Produzione e distribuzione di elettricità e calore
Low-carbon Hydrogen from Sources other than Renewables
Autors: Marco Cavana, Pierluigi Leone, Viviana Cigolotti
Production and Distribution of Electricity and Heat

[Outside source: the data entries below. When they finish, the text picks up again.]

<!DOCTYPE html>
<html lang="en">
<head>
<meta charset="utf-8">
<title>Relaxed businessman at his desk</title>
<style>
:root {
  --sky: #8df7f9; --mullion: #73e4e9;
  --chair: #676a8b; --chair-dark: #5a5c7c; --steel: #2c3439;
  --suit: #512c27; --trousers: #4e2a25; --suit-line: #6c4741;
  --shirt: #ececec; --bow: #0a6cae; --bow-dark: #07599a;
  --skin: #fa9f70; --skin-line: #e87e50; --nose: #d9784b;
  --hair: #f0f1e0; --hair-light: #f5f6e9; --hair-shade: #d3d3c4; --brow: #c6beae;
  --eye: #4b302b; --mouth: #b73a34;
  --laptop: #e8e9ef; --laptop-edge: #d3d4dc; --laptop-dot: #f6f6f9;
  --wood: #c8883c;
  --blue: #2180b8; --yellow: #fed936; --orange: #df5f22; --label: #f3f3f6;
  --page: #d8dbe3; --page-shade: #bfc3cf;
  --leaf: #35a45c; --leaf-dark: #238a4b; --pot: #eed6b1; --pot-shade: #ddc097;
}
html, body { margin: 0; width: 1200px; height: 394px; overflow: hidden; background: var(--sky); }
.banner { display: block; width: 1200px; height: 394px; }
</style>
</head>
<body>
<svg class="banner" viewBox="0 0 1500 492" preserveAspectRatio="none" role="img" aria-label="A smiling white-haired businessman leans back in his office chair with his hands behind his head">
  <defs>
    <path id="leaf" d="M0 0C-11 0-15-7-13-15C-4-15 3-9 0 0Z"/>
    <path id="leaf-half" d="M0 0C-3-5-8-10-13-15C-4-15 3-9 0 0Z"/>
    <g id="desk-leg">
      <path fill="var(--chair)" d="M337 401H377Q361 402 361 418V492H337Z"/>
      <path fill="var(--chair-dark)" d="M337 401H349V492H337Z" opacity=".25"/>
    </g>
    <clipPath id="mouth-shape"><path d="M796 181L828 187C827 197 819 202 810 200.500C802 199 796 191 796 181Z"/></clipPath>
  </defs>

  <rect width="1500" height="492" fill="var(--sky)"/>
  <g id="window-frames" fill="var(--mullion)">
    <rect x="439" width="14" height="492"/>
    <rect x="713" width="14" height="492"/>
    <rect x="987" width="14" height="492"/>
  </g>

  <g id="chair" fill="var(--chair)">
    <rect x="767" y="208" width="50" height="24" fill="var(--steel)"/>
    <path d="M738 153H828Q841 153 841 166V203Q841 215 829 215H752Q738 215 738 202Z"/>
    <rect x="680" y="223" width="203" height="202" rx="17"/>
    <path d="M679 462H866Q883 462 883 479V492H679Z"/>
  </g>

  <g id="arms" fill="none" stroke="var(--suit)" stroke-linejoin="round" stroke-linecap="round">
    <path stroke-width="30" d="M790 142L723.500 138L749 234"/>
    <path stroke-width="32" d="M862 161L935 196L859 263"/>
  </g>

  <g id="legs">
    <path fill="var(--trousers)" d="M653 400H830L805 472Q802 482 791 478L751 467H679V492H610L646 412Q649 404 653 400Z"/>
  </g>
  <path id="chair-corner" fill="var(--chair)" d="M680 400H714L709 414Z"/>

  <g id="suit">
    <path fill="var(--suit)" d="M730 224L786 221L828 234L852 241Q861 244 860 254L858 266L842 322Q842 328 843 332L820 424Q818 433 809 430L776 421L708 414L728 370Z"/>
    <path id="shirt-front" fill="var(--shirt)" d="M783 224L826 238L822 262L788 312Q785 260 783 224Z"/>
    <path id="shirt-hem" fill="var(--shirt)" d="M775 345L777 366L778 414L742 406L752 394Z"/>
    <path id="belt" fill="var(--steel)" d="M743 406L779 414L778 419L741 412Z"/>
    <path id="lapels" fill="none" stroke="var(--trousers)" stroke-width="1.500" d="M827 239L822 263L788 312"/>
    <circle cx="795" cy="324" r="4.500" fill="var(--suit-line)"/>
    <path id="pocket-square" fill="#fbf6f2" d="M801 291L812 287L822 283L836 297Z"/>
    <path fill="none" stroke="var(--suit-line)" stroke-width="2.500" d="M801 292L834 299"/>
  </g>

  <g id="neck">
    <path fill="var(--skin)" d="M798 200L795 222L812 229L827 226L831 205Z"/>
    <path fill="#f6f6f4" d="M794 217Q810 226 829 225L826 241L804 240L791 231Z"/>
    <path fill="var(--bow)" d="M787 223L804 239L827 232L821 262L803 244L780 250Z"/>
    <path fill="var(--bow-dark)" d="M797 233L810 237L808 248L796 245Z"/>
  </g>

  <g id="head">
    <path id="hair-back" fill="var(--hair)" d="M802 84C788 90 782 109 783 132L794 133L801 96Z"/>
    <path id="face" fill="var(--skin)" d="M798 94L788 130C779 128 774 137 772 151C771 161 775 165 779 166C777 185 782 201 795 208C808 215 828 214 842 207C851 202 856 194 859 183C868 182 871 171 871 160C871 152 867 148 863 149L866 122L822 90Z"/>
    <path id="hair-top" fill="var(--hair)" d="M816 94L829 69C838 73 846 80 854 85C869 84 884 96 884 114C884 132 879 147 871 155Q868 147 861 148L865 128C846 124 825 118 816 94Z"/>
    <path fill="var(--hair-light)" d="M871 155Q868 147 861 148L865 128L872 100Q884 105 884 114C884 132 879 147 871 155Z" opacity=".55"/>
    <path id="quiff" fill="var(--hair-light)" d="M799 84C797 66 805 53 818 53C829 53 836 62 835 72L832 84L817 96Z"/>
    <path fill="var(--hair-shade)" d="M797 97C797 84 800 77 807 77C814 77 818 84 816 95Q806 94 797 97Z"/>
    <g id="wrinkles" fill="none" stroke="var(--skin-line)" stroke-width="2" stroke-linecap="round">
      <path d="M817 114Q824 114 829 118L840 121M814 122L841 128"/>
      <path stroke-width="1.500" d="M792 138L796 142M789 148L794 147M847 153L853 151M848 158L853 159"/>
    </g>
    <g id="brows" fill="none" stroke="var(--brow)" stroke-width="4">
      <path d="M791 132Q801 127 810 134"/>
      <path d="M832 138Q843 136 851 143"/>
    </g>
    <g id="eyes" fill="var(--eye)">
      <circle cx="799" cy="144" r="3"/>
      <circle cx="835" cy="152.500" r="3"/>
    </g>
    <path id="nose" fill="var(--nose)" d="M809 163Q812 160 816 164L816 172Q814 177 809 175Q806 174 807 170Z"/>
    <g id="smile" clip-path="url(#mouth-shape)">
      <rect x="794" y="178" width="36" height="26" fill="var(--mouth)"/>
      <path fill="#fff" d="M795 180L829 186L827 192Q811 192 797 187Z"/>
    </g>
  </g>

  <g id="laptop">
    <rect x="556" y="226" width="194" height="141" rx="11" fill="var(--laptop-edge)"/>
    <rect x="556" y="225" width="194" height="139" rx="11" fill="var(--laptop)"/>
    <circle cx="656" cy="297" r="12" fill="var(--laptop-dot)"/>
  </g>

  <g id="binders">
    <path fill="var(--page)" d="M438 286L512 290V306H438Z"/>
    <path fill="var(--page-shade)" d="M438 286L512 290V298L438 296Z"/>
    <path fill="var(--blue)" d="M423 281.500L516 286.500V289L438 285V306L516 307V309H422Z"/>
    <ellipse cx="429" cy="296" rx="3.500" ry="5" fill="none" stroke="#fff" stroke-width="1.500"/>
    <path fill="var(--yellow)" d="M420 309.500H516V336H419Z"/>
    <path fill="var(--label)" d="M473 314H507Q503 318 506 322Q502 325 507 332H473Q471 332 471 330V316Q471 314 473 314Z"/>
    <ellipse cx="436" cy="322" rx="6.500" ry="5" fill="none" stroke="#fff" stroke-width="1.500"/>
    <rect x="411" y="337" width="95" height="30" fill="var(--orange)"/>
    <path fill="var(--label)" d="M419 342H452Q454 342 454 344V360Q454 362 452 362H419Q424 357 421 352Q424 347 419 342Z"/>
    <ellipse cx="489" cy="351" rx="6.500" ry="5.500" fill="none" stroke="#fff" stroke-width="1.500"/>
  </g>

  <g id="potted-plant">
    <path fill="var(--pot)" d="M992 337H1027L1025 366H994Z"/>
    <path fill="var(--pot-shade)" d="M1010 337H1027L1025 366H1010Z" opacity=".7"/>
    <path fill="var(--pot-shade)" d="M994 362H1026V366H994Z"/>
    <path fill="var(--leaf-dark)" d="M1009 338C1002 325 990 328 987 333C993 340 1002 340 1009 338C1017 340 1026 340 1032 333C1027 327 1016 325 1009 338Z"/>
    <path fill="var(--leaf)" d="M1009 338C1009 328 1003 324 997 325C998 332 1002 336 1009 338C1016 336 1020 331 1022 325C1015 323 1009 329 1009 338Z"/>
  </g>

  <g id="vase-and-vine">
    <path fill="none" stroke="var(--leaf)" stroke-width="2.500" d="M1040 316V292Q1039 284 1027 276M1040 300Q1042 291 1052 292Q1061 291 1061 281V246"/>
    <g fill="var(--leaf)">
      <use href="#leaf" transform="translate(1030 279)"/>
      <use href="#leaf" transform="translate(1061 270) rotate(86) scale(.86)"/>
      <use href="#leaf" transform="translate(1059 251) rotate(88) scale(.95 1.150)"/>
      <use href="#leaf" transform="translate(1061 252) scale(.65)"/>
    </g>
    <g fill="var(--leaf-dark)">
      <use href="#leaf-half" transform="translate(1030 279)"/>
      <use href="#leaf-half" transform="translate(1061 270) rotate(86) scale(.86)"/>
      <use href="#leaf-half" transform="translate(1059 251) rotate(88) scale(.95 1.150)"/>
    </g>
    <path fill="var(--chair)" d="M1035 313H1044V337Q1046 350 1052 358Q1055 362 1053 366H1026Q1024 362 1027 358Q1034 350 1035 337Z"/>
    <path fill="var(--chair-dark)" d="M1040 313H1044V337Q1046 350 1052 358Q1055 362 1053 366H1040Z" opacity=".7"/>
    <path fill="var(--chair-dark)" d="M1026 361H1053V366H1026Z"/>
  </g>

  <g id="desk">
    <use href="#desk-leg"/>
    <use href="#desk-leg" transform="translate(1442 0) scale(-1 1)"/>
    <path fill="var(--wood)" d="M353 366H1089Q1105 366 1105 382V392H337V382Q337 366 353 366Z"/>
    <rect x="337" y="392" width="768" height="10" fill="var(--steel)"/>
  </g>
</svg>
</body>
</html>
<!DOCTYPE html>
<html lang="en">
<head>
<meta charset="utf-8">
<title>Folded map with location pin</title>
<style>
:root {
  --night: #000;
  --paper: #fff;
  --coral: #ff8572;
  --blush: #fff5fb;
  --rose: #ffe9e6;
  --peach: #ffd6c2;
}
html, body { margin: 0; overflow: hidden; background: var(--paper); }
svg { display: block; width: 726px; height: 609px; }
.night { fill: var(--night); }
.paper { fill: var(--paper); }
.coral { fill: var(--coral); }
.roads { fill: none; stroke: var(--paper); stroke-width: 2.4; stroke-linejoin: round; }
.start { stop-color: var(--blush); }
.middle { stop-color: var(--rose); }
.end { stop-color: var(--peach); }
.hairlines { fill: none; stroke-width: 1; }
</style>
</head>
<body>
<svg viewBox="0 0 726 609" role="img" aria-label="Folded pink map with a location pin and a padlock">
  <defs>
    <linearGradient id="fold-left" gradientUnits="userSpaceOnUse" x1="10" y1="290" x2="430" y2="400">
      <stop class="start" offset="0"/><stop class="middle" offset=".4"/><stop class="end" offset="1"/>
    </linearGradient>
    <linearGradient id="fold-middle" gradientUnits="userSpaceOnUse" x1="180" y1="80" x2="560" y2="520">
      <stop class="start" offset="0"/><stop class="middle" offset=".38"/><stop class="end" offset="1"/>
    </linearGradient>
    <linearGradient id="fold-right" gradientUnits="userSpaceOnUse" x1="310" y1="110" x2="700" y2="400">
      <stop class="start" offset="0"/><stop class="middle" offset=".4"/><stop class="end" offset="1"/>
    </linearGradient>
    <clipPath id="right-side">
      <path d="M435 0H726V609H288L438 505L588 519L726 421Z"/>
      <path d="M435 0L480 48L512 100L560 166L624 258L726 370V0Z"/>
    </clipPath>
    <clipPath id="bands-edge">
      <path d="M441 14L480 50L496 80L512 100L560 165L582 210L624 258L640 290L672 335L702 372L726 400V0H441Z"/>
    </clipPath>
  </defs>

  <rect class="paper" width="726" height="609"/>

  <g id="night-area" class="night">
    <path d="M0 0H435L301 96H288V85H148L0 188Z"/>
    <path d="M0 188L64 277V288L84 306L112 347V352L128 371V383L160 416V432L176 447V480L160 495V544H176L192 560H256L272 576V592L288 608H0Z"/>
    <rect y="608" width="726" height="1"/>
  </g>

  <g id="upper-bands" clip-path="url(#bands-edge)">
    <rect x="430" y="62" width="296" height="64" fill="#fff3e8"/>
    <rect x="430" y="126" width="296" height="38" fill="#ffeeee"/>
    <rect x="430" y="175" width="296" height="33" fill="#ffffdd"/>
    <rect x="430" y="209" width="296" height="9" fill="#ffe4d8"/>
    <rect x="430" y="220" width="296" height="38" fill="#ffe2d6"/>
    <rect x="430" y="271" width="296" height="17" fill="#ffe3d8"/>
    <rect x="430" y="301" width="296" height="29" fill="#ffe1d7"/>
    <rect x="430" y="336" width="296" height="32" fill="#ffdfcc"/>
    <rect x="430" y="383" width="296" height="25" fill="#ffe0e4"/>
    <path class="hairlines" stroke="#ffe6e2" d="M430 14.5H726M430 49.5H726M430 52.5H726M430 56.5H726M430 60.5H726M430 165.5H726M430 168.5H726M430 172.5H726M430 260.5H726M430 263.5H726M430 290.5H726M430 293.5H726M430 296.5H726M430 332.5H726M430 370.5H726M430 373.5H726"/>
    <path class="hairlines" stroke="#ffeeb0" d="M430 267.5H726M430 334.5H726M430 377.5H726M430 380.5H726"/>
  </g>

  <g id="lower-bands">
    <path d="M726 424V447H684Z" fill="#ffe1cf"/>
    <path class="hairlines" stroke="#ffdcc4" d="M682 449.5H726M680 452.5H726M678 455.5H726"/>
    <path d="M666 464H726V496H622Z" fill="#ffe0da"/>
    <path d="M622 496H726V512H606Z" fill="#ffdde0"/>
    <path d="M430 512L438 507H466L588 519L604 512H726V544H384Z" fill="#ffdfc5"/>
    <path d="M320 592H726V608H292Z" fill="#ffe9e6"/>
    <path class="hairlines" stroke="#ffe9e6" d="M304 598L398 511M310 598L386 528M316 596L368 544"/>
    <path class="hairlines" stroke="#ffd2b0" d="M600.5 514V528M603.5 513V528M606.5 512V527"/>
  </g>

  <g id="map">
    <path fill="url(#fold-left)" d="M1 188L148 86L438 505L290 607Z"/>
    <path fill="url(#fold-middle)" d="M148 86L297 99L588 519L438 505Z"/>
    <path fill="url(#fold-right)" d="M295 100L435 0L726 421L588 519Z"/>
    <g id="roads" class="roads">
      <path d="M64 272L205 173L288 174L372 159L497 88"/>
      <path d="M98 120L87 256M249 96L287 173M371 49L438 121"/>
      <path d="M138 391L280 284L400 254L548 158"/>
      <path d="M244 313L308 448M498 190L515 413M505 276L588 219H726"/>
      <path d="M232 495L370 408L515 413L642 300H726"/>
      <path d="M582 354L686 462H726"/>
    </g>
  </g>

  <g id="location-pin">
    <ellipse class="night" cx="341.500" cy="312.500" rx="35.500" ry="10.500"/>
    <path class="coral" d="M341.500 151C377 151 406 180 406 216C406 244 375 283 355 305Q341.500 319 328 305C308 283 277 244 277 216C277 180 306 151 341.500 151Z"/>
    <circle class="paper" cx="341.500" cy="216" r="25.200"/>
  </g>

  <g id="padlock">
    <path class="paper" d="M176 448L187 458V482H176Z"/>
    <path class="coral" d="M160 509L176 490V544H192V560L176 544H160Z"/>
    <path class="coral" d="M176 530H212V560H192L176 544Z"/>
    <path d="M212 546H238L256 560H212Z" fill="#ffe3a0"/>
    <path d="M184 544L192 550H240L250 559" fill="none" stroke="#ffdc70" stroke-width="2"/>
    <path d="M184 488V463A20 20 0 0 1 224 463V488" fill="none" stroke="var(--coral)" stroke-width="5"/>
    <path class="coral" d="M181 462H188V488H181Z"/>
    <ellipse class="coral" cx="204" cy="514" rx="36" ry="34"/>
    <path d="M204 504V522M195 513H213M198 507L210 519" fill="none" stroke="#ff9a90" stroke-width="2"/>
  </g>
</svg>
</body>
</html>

At present, global hydrogen demand is met almost entirely by fossil fuel-based technology. In 2020 it peaked 90 Mt of which 79% came from dedicated hydrogen plants while 21% was produced as by-product from refineries. There are four main processes that are currently use in the industry today: Steam Methane Reforming, (SMR) Autothermal Reforming (ATR), Partial Oxidation (POx) and Gasification. Almost all the hydrogen produced today can be defined grey (if it originates from natural gas) or black (if it is from coal), meaning that it is produced in a carbon emission-intense way, making it responsible for around 900 Mt of direct CO2 emission in 2020. Hydrogen production plant equipped with technologies for Carbon Capture and Sequestration (CCS) or Utilization (CCU) are a very marginal share of the present market (around 0.7%). Methane reforming is the most widespread process for hydrogen production at scale today and it is likely to remain the dominant technology for large-scale hydrogen production in the near term because of its favourable economics and the large number. Among reforming technologies, Steam Methane Reforming (SMR) is the most common one. In view of CCUS adoption to reduce the carbon footprint of the hydrogen production sector, Autothermal Reforming may become more frequently adopted as it would be easier to couple with carbon capture systems. Partial Oxidation is also an already available technology for production at scale and it especially suitable when feedstock is oil residues, thus in combination or to serve the refinery sector. A demonstration project of CCUS coupled with Partial Oxidation is currently running in The Netherlands. In places where coal is available at very low cost, such as India and China, producing hydrogen from coal rather than natural gas is the most viable option. Today, China is the largest producer of hydrogen from coal gasification with around 80 coal gasifiers that can produce about 8 MtH2/yr, which is equivalent to 12% of global dedicated hydrogen production today. Coal gasification is the most carbon intensive pathway for hydrogen production, with an emission factor of more than 20 kgCO2/kgH2. The implementation of CCUS in this sub-sector would get the most significant results, being able to cut emission intensity to 2 kgCO2/kgH2. Gasification can also be adapted to solid biomass feedstock to obtain hydrogen. This pathway, still not fully developed yet, may be boosted by the integration of CCUS technologies that would allow the production of hydrogen with negative carbon dioxide emission factor.